> **RECORDS FOR PROCESSING**
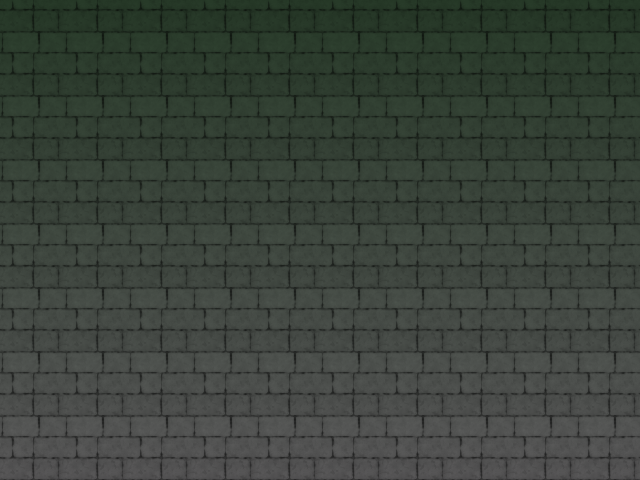
Give the GLSL for this texture, as a Shadertoy shader.

```glsl
#define TILES_ACROSS 10.0
#define COURSE_EDGES vec2(0.345, 0.675)
#define JOINT_HALF_WIDTH 0.008
#define CORNER_RADIUS 0.035
#define EDGE_WOBBLE 0.013
#define JOINT_SHADE 0.62
#define JOINT_FADE 0.32
#define HALO_DEPTH 0.13
#define MOTTLE 0.17
#define BOTTOM_COLOR vec3(0.328, 0.324, 0.327)
#define TOP_COLOR vec3(0.142, 0.212, 0.146)

vec2 hash2(vec2 p) {
    vec3 q = fract(p.xyx * vec3(0.1031, 0.1030, 0.0973));
    q += dot(q, q.yzx + 33.33);
    return fract((q.xx + q.yz) * q.zy);
}

float cornerSlope(vec2 cell, vec2 corner, vec2 offset, float period) {
    vec2 wrapped = mod(cell + corner, period);
    float angle = 6.2832 * hash2(wrapped + period * 3.7).x;
    return dot(vec2(cos(angle), sin(angle)), offset - corner);
}

// Gradient noise that wraps once per tile
float tileNoise(vec2 p, float period) {
    p *= period;
    vec2 cell = floor(p), f = p - cell;
    vec2 s = f * f * f * (f * (f * 6.0 - 15.0) + 10.0);
    vec2 e = vec2(1.0, 0.0);
    float low = mix(cornerSlope(cell, e.yy, f, period), cornerSlope(cell, e.xy, f, period), s.x);
    float high = mix(cornerSlope(cell, e.yx, f, period), cornerSlope(cell, e.xx, f, period), s.x);
    return mix(low, high, s.y);
}

float tileFbm(vec2 p) {
    float sum = 0.0, weight = 0.5, period = 6.0;
    for (int i = 0; i < 4; i++) {
        sum += weight * tileNoise(p, period);
        weight *= 0.65;
        period *= 2.0;
    }
    return sum;
}

float roundedBox(vec2 p, vec2 halfSize, float radius) {
    vec2 q = abs(p) - halfSize + radius;
    return length(max(q, 0.0)) + min(max(q.x, q.y), 0.0) - radius;
}

void mainImage(out vec4 fragColor, in vec2 fragCoord) {
    vec2 p = fragCoord / iResolution.x * TILES_ACROSS;
    float pixel = TILES_ACROSS / iResolution.x;

    // Three courses per tile, the lowest a little taller
    float y = fract(p.y);
    float course = step(COURSE_EDGES.x, y) + step(COURSE_EDGES.y, y);
    vec2 span = course < 0.5 ? vec2(0.0, COURSE_EDGES.x)
              : course < 1.5 ? COURSE_EDGES
                             : vec2(COURSE_EDGES.y, 1.0);

    // Each course has its own pair of upright joints
    vec2 joints = course < 0.5 ? vec2(0.523, 0.912)
                : course < 1.5 ? vec2(0.198, 0.524)
                               : vec2(0.038, 0.610);
    float along = fract(p.x - joints.x);
    float split = joints.y - joints.x;
    float second = step(split, along);
    float width = mix(split, 1.0 - split, second);
    float height = span.y - span.x;
    vec2 local = vec2(along - second * split - 0.5 * width, y - 0.5 * (span.x + span.y));

    // Block outline with worn edges
    vec2 halfSize = 0.5 * vec2(width, height) - JOINT_HALF_WIDTH;
    float wear = tileNoise(p, 9.0) + 0.6 * tileNoise(p, 21.0);
    float dist = roundedBox(local, halfSize, CORNER_RADIUS) + EDGE_WOBBLE * wear;
    float soft = max(0.55 * pixel, 0.008);
    float face = 1.0 - smoothstep(-soft, soft, dist);

    // Stone tone, blotches, pits and fine streaks
    float tone = 1.015 + 0.024 * course + 0.03 * (hash2(vec2(course, second) + 7.0).x - 0.5);
    float blotches = tileFbm(p);
    float pits = smoothstep(0.12, 0.42, tileNoise(p + 0.37, 11.0) + 0.5 * tileNoise(p, 23.0));
    float streaks = 1.0 - smoothstep(0.0, 0.10, abs(tileNoise(p + 0.4 * blotches, 6.0)));
    float stone = tone + MOTTLE * blotches + 0.02 * streaks;
    stone -= pits * mix(0.09, 0.03, 0.5 * course);

    // Uneven dark halo beside the joints and a faint lit upper rim
    stone -= HALO_DEPTH * (1.0 + 0.8 * wear) * exp(min(dist, 0.0) / 0.022);
    float rim = smoothstep(-0.07, -0.035, dist) * (1.0 - smoothstep(-0.035, -0.01, dist));
    stone += 0.03 * rim * smoothstep(0.0, 0.5 * height, local.y);

    // Joints fade where the blocks nearly touch
    float joint = JOINT_SHADE - JOINT_FADE * wear;
    float shade = mix(joint, stone, face);
    vec3 tint = mix(BOTTOM_COLOR, TOP_COLOR, fragCoord.y / iResolution.y);
    fragColor = vec4(tint * shade, 1.0);
}
```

> **WHAT IS NEEDED**
The preceding entries are to be written out again exactly, with the pictures removed.

> **RESPONSE TO THE EXERCISE**
Give the GLSL for this texture, as a Shadertoy shader.

```glsl
#define TILES_ACROSS 10.0
#define COURSE_EDGES vec2(0.345, 0.675)
#define JOINT_HALF_WIDTH 0.008
#define CORNER_RADIUS 0.035
#define EDGE_WOBBLE 0.013
#define JOINT_SHADE 0.62
#define JOINT_FADE 0.32
#define HALO_DEPTH 0.13
#define MOTTLE 0.17
#define BOTTOM_COLOR vec3(0.328, 0.324, 0.327)
#define TOP_COLOR vec3(0.142, 0.212, 0.146)

vec2 hash2(vec2 p) {
    vec3 q = fract(p.xyx * vec3(0.1031, 0.1030, 0.0973));
    q += dot(q, q.yzx + 33.33);
    return fract((q.xx + q.yz) * q.zy);
}

float cornerSlope(vec2 cell, vec2 corner, vec2 offset, float period) {
    vec2 wrapped = mod(cell + corner, period);
    float angle = 6.2832 * hash2(wrapped + period * 3.7).x;
    return dot(vec2(cos(angle), sin(angle)), offset - corner);
}

// Gradient noise that wraps once per tile
float tileNoise(vec2 p, float period) {
    p *= period;
    vec2 cell = floor(p), f = p - cell;
    vec2 s = f * f * f * (f * (f * 6.0 - 15.0) + 10.0);
    vec2 e = vec2(1.0, 0.0);
    float low = mix(cornerSlope(cell, e.yy, f, period), cornerSlope(cell, e.xy, f, period), s.x);
    float high = mix(cornerSlope(cell, e.yx, f, period), cornerSlope(cell, e.xx, f, period), s.x);
    return mix(low, high, s.y);
}

float tileFbm(vec2 p) {
    float sum = 0.0, weight = 0.5, period = 6.0;
    for (int i = 0; i < 4; i++) {
        sum += weight * tileNoise(p, period);
        weight *= 0.65;
        period *= 2.0;
    }
    return sum;
}

float roundedBox(vec2 p, vec2 halfSize, float radius) {
    vec2 q = abs(p) - halfSize + radius;
    return length(max(q, 0.0)) + min(max(q.x, q.y), 0.0) - radius;
}

void mainImage(out vec4 fragColor, in vec2 fragCoord) {
    vec2 p = fragCoord / iResolution.x * TILES_ACROSS;
    float pixel = TILES_ACROSS / iResolution.x;

    // Three courses per tile, the lowest a little taller
    float y = fract(p.y);
    float course = step(COURSE_EDGES.x, y) + step(COURSE_EDGES.y, y);
    vec2 span = course < 0.5 ? vec2(0.0, COURSE_EDGES.x)
              : course < 1.5 ? COURSE_EDGES
                             : vec2(COURSE_EDGES.y, 1.0);

    // Each course has its own pair of upright joints
    vec2 joints = course < 0.5 ? vec2(0.523, 0.912)
                : course < 1.5 ? vec2(0.198, 0.524)
                               : vec2(0.038, 0.610);
    float along = fract(p.x - joints.x);
    float split = joints.y - joints.x;
    float second = step(split, along);
    float width = mix(split, 1.0 - split, second);
    float height = span.y - span.x;
    vec2 local = vec2(along - second * split - 0.5 * width, y - 0.5 * (span.x + span.y));

    // Block outline with worn edges
    vec2 halfSize = 0.5 * vec2(width, height) - JOINT_HALF_WIDTH;
    float wear = tileNoise(p, 9.0) + 0.6 * tileNoise(p, 21.0);
    float dist = roundedBox(local, halfSize, CORNER_RADIUS) + EDGE_WOBBLE * wear;
    float soft = max(0.55 * pixel, 0.008);
    float face = 1.0 - smoothstep(-soft, soft, dist);

    // Stone tone, blotches, pits and fine streaks
    float tone = 1.015 + 0.024 * course + 0.03 * (hash2(vec2(course, second) + 7.0).x - 0.5);
    float blotches = tileFbm(p);
    float pits = smoothstep(0.12, 0.42, tileNoise(p + 0.37, 11.0) + 0.5 * tileNoise(p, 23.0));
    float streaks = 1.0 - smoothstep(0.0, 0.10, abs(tileNoise(p + 0.4 * blotches, 6.0)));
    float stone = tone + MOTTLE * blotches + 0.02 * streaks;
    stone -= pits * mix(0.09, 0.03, 0.5 * course);

    // Uneven dark halo beside the joints and a faint lit upper rim
    stone -= HALO_DEPTH * (1.0 + 0.8 * wear) * exp(min(dist, 0.0) / 0.022);
    float rim = smoothstep(-0.07, -0.035, dist) * (1.0 - smoothstep(-0.035, -0.01, dist));
    stone += 0.03 * rim * smoothstep(0.0, 0.5 * height, local.y);

    // Joints fade where the blocks nearly touch
    float joint = JOINT_SHADE - JOINT_FADE * wear;
    float shade = mix(joint, stone, face);
    vec3 tint = mix(BOTTOM_COLOR, TOP_COLOR, fragCoord.y / iResolution.y);
    fragColor = vec4(tint * shade, 1.0);
}
```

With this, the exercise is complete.